------ Information provided ------
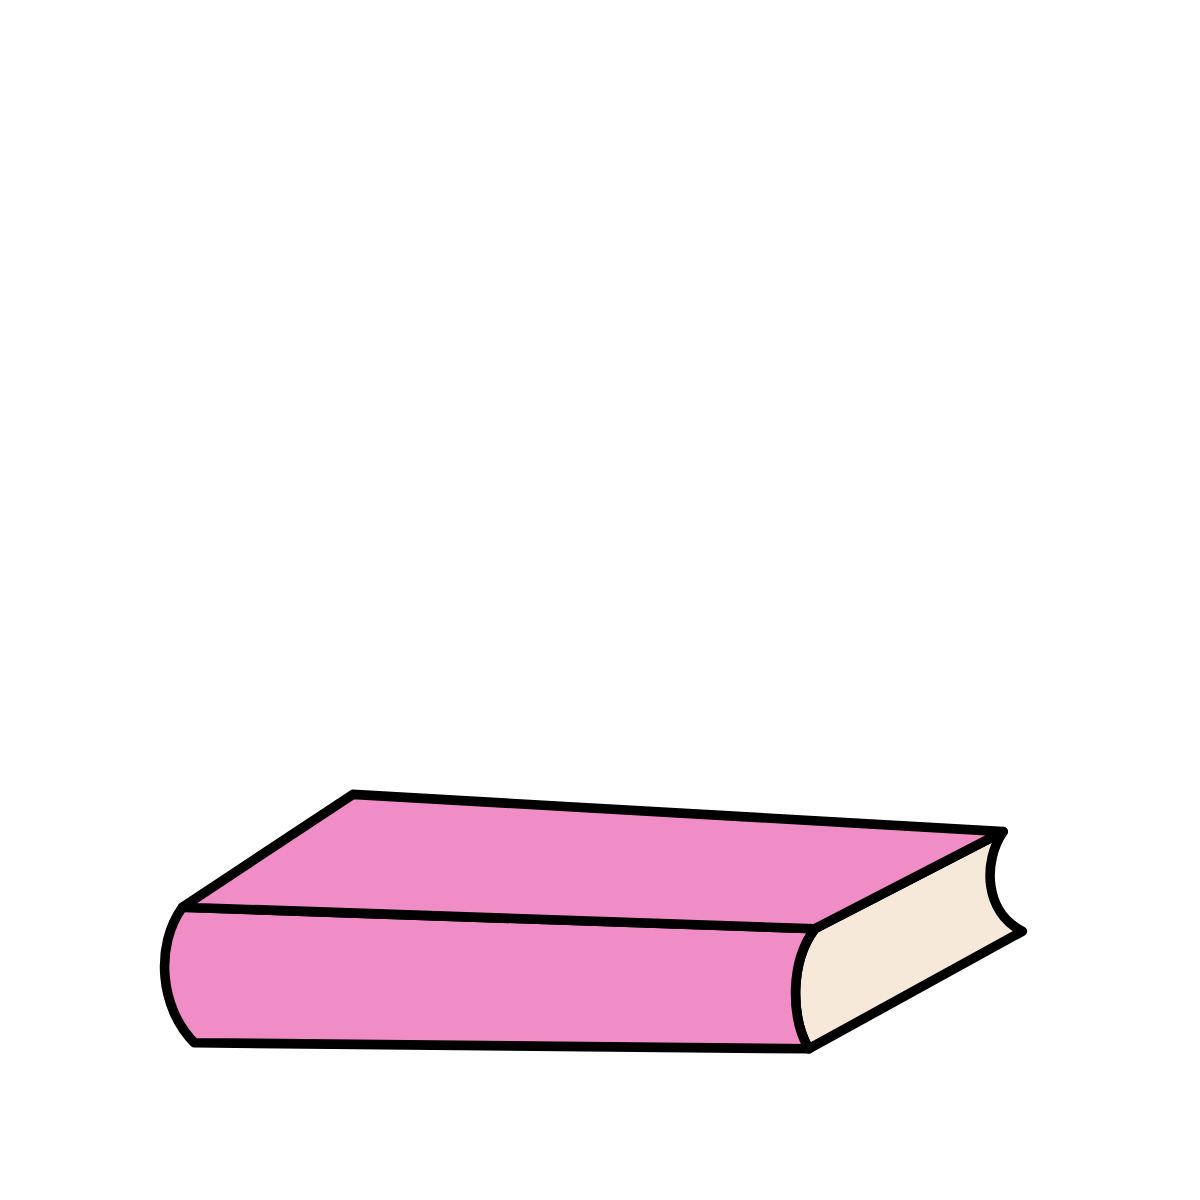
<!DOCTYPE html>
<html lang="en">
<head>
<meta charset="utf-8">
<title>Pink book</title>
<style>
  :root {
    --paper: #ffffff;
    --cover: #f18dc6;
    --pages: #f6e9d9;
    --ink: #000000;
  }
  html, body { margin: 0; padding: 0; overflow: hidden; background: var(--paper); }
  .canvas { display: block; width: 1200px; height: 1200px; background: var(--paper); }
  .book { stroke: var(--ink); stroke-width: 4; stroke-linejoin: round; stroke-linecap: round; }
  .cover, .spine { fill: var(--cover); }
  .pages { fill: var(--pages); }
</style>
</head>
<body>
<svg class="canvas" viewBox="0 0 500 500" role="img" aria-label="A closed pink book lying flat">
  <g class="book">
    <path class="pages" d="M339.5 387 L418 346.5 C409.5 359 410 380 426 388 L337 437 C329.500 424 329 401 339.500 387 Z"/>
    <path class="spine" d="M76 378 L339.500 387 C329 401 329.500 424 337 437 L81 434.500 C66.500 420 64.500 394 76 378 Z"/>
    <path class="cover" d="M147 331 L418 346.500 L339.500 387 L76 378 Z"/>
  </g>
</svg>
</body>
</html>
------
- Problem to solve: Return, with no change at all, every line in the entries above from the line containing "closed pink book" through the line containing "387 L418 346.5".

- Worked solution:
<svg class="canvas" viewBox="0 0 500 500" role="img" aria-label="A closed pink book lying flat">
  <g class="book">
    <path class="pages" d="M339.5 387 L418 346.5 C409.5 359 410 380 426 388 L337 437 C329.500 424 329 401 339.500 387 Z"/>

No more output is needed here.